Mr RR Rashmi       
Manish Shrivastava       
Mr Shaurya Anand
December 4, 2023                      

17:00-18:00 hrs (UAE Time)           
Climate Live Pavilion          
Blue Zone
Panel discussion with IPCC Chair and Indian Business LeadersDr Vibha Dhawan        
Amb Manjeev Puri         
Mr Arupendra Nath Mullick
December 5, 2023                      

13:15-14:45 hrs (UAE Time)                       
SE Room 3, Blue Zone
Just Energy Transitions and SDGs: Tools and EnablersDr Shailly Kedia
December 5, 2023                      
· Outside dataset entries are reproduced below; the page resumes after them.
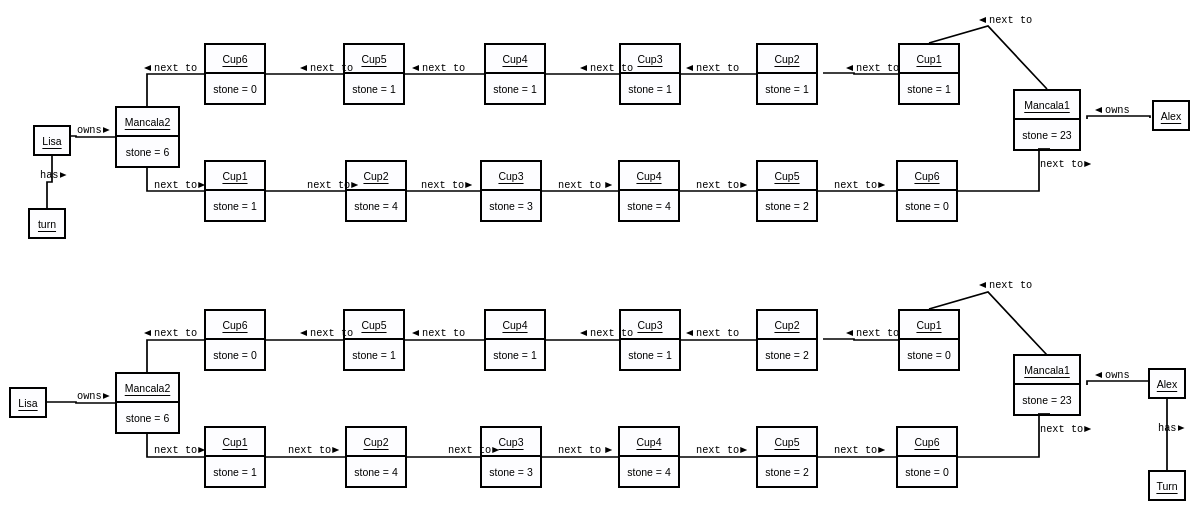
<!DOCTYPE html>
<html lang="en">
<head>
<meta charset="utf-8">
<title>Mancala object diagram</title>
<style>
:root { --ink: #000; --paper: #fff; --node: #fdfdff; }
* { box-sizing: border-box; }
html, body { margin: 0; }
body { position: relative; width: 1200px; height: 514px; overflow: hidden; background: var(--paper); color: var(--ink); }
.links { position: absolute; left: 0; top: 0; fill: none; stroke: var(--ink); stroke-width: 1.7; }
.board { position: absolute; left: 0; top: 0; width: 1200px; height: 248px; }
.board.after { top: 266px; }
.node {
  position: absolute; left: calc(var(--x) * 1px); top: calc(var(--y) * 1px);
  width: 62px; height: 62px; border: 2px solid var(--ink); background: var(--node);
  display: grid; grid-template-rows: 29px 29px;
  font: 10.5px/12px "Liberation Sans", Arial, sans-serif; white-space: nowrap;
}
.node > * { display: flex; align-items: center; justify-content: center; }
.node b { font-weight: 400; text-decoration: underline 1px; text-underline-offset: 2.5px; }
.node b:not(:last-child) { border-bottom: 2px solid var(--ink); }
.node.store { width: 65px; }
.node.store.wide { width: 68px; }
.node.small { width: 38px; height: 31px; grid-template-rows: 1fr; }
.label {
  position: absolute; left: calc(var(--x) * 1px); top: calc(var(--y) * 1px);
  font: 10.3px/12px "Liberation Mono", monospace; white-space: pre;
}
.after .label { margin-top: -1px; }
.label::after {
  content: ""; position: absolute; top: 3px; width: 7px; height: 6px; background: var(--ink);
}
.to-left::after { left: -10px; clip-path: polygon(100% 0, 100% 100%, 0 50%); }
.to-right::after { left: calc(100% + 1px); clip-path: polygon(0 0, 100% 50%, 0 100%); }
.to-right.spaced::after { left: calc(100% + 4px); }
</style>
</head>
<body>
<svg class="links" width="1200" height="514" viewBox="0 0 1200 514" aria-hidden="true">
  <defs>
    <g id="board-links">
      <path d="M204 74H147V106"/>
      <path d="M265 74H343M404 74H484M545 74H619M680 74H757M823 73H854V74H899"/>
      <path d="M929 43L988 26L1047 89"/>
      <path d="M147 168V191H205"/>
      <path d="M265 191H346M407 191H481M541 191H619M680 191H756M817 191H897"/>
      <path d="M957 191H1039V149"/>
    </g>
    <path id="store-foot" d="M1038 149H1050"/>
  </defs>
  <use href="#board-links"/>
  <use href="#board-links" y="266"/>
  <path d="M70 136H76V137H115M52 155V182H47V208M1087 119V116H1150V118"/>
  <path d="M46 402H76V403H115M1167 398V471M1087 385V381H1148"/>
</svg>

<section class="board before">
  <div class="node small" style="--x:33;--y:125"><b>Lisa</b></div>
  <div class="node small" style="--x:28;--y:208"><b>turn</b></div>
  <div class="node store" style="--x:115;--y:106"><b>Mancala2</b><span>stone = 6</span></div>
  <div class="node" style="--x:204;--y:43"><b>Cup6</b><span>stone = 0</span></div>
  <div class="node" style="--x:343;--y:43"><b>Cup5</b><span>stone = 1</span></div>
  <div class="node" style="--x:484;--y:43"><b>Cup4</b><span>stone = 1</span></div>
  <div class="node" style="--x:619;--y:43"><b>Cup3</b><span>stone = 1</span></div>
  <div class="node" style="--x:756;--y:43"><b>Cup2</b><span>stone = 1</span></div>
  <div class="node" style="--x:898;--y:43"><b>Cup1</b><span>stone = 1</span></div>
  <div class="node" style="--x:204;--y:160"><b>Cup1</b><span>stone = 1</span></div>
  <div class="node" style="--x:345;--y:160"><b>Cup2</b><span>stone = 4</span></div>
  <div class="node" style="--x:480;--y:160"><b>Cup3</b><span>stone = 3</span></div>
  <div class="node" style="--x:618;--y:160"><b>Cup4</b><span>stone = 4</span></div>
  <div class="node" style="--x:756;--y:160"><b>Cup5</b><span>stone = 2</span></div>
  <div class="node" style="--x:896;--y:160"><b>Cup6</b><span>stone = 0</span></div>
  <div class="node store wide" style="--x:1013;--y:89"><b>Mancala1</b><span>stone = 23</span></div>
  <div class="node small" style="--x:1152;--y:100"><b>Alex</b></div>

  <span class="label to-right" style="--x:77;--y:124">owns</span>
  <span class="label to-right" style="--x:40;--y:169">has</span>
  <span class="label to-left" style="--x:154;--y:62">next to</span>
  <span class="label to-left" style="--x:310;--y:62">next to</span>
  <span class="label to-left" style="--x:422;--y:62">next to</span>
  <span class="label to-left" style="--x:590;--y:62">next to</span>
  <span class="label to-left" style="--x:696;--y:62">next to</span>
  <span class="label to-left" style="--x:856;--y:62">next to</span>
  <span class="label to-left" style="--x:989;--y:14">next to</span>
  <span class="label to-left" style="--x:1105;--y:104">owns</span>
  <span class="label to-right" style="--x:154;--y:179">next to</span>
  <span class="label to-right" style="--x:307;--y:179">next to</span>
  <span class="label to-right" style="--x:421;--y:179">next to</span>
  <span class="label to-right spaced" style="--x:558;--y:179">next to</span>
  <span class="label to-right" style="--x:696;--y:179">next to</span>
  <span class="label to-right" style="--x:834;--y:179">next to</span>
  <span class="label to-right" style="--x:1040;--y:158">next to</span>
</section>

<section class="board after">
  <div class="node small" style="--x:9;--y:121"><b>Lisa</b></div>
  <div class="node store" style="--x:115;--y:106"><b>Mancala2</b><span>stone = 6</span></div>
  <div class="node" style="--x:204;--y:43"><b>Cup6</b><span>stone = 0</span></div>
  <div class="node" style="--x:343;--y:43"><b>Cup5</b><span>stone = 1</span></div>
  <div class="node" style="--x:484;--y:43"><b>Cup4</b><span>stone = 1</span></div>
  <div class="node" style="--x:619;--y:43"><b>Cup3</b><span>stone = 1</span></div>
  <div class="node" style="--x:756;--y:43"><b>Cup2</b><span>stone = 2</span></div>
  <div class="node" style="--x:898;--y:43"><b>Cup1</b><span>stone = 0</span></div>
  <div class="node" style="--x:204;--y:160"><b>Cup1</b><span>stone = 1</span></div>
  <div class="node" style="--x:345;--y:160"><b>Cup2</b><span>stone = 4</span></div>
  <div class="node" style="--x:480;--y:160"><b>Cup3</b><span>stone = 3</span></div>
  <div class="node" style="--x:618;--y:160"><b>Cup4</b><span>stone = 4</span></div>
  <div class="node" style="--x:756;--y:160"><b>Cup5</b><span>stone = 2</span></div>
  <div class="node" style="--x:896;--y:160"><b>Cup6</b><span>stone = 0</span></div>
  <div class="node store wide" style="--x:1013;--y:88"><b>Mancala1</b><span>stone = 23</span></div>
  <div class="node small" style="--x:1148;--y:102"><b>Alex</b></div>
  <div class="node small" style="--x:1148;--y:204"><b>Turn</b></div>

  <span class="label to-right" style="--x:77;--y:125">owns</span>
  <span class="label to-left" style="--x:154;--y:62">next to</span>
  <span class="label to-left" style="--x:310;--y:62">next to</span>
  <span class="label to-left" style="--x:422;--y:62">next to</span>
  <span class="label to-left" style="--x:590;--y:62">next to</span>
  <span class="label to-left" style="--x:696;--y:62">next to</span>
  <span class="label to-left" style="--x:856;--y:62">next to</span>
  <span class="label to-left" style="--x:989;--y:14">next to</span>
  <span class="label to-left" style="--x:1105;--y:104">owns</span>
  <span class="label to-right" style="--x:1158;--y:157">has</span>
  <span class="label to-right" style="--x:154;--y:179">next to</span>
  <span class="label to-right" style="--x:288;--y:179">next to</span>
  <span class="label to-right" style="--x:448;--y:179">next to</span>
  <span class="label to-right spaced" style="--x:558;--y:179">next to</span>
  <span class="label to-right" style="--x:696;--y:179">next to</span>
  <span class="label to-right" style="--x:834;--y:179">next to</span>
  <span class="label to-right" style="--x:1040;--y:158">next to</span>
</section>

<svg class="links" width="1200" height="514" viewBox="0 0 1200 514" aria-hidden="true">
  <use href="#store-foot"/>
  <use href="#store-foot" y="265"/>
</svg>
</body>
</html>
15:15-16:15 hrs (UAE Time)           
Marrakesh Partnership Pavilion           
(Al Jeer Room)          
Blue Zone
Green Market Instruments for Industry Decarbonisation – Spotlight on Steel in Emerging EconomiesMr Arupendra Nath Mullick
December 9, 2023                      

10.00 am to 12.00 hrs (UAE Time)            
B2-20 venue
Exploring the Potential of Sub-National REDD+ Approach in India and their contribution towards SDGsDr Vibha Dhawan           
Dr Dipankar Saharia           
Dr Jitendra Vir Sharma           
Dr Yogesh Gokhale           
Mr Aniruddh Soni
December 9, 2023                      

11:30-13:30 hrs (UAE Time)            
Nordic Business Pavilion          
Blue Zone
Accelerating Multistakeholder Cooperation for Climate Actions in the Global SouthDr Vibha Dhawan        
Mr Arupendra Nath Mullick


TERI Policy Briefs


Viewpoint on Expectations from COP28


TERI Delegates @COP28

Dr Vibha Dhawan

Director General

Mr R R Rashmi

Distinguished Fellow and Programme Director, Earth Science and Climate Change

Mr Manjeev Singh Puri

Distinguished Fellow, Earth Science and Climate Change

Mr Sanjay Seth

Senior Director, Sustainable Habitat

Dr Dipankar Saharia

Senior Director, Administrative Services

Dr Jitendra Vir Sharma

Senior Director, Land Resources

Ms Suruchi Bhadwal

Director, Earth Science and Climate Change

Ms Shabnam Bassi

Director, Sustainable Buildings

Mr Anshuman

Director, Water Resources

Dr Manish Kumar Shrivastava

Associate Director, Earth Science and Climate Change

Mr Sharif Qamar

Associate Director, Transport and Urban Governance

Dr Shailly Kedia

Associate Director, Sustainable Development and Outreach

Mr Arupendra Nath Mullick

Area Convenor, TERI Council for Business Sustainability

Dr Yogesh Gokhale

Area Convener of Centre for Forest Mgmt. & Governance; and Nutritional Security

Ms Saltanat M Kazi

Fellow, Environment Education and Awareness

Mr Aniruddh Soni

Area Convenor, Centre for Biodiversity & Ecosystem Services

Mr Amlan Mishra

Research Associate, Earth Science and Climate Change

Mr Shaurya Anand

Research Associate, Earth Science and Climate Change

Ms Dorothy Ashmita Biswas

Research Associate, Earth Science and Climate Change

Ms Pooja Sehbag

Research Associate, Earth Science and Climate Change


Highlights from COP27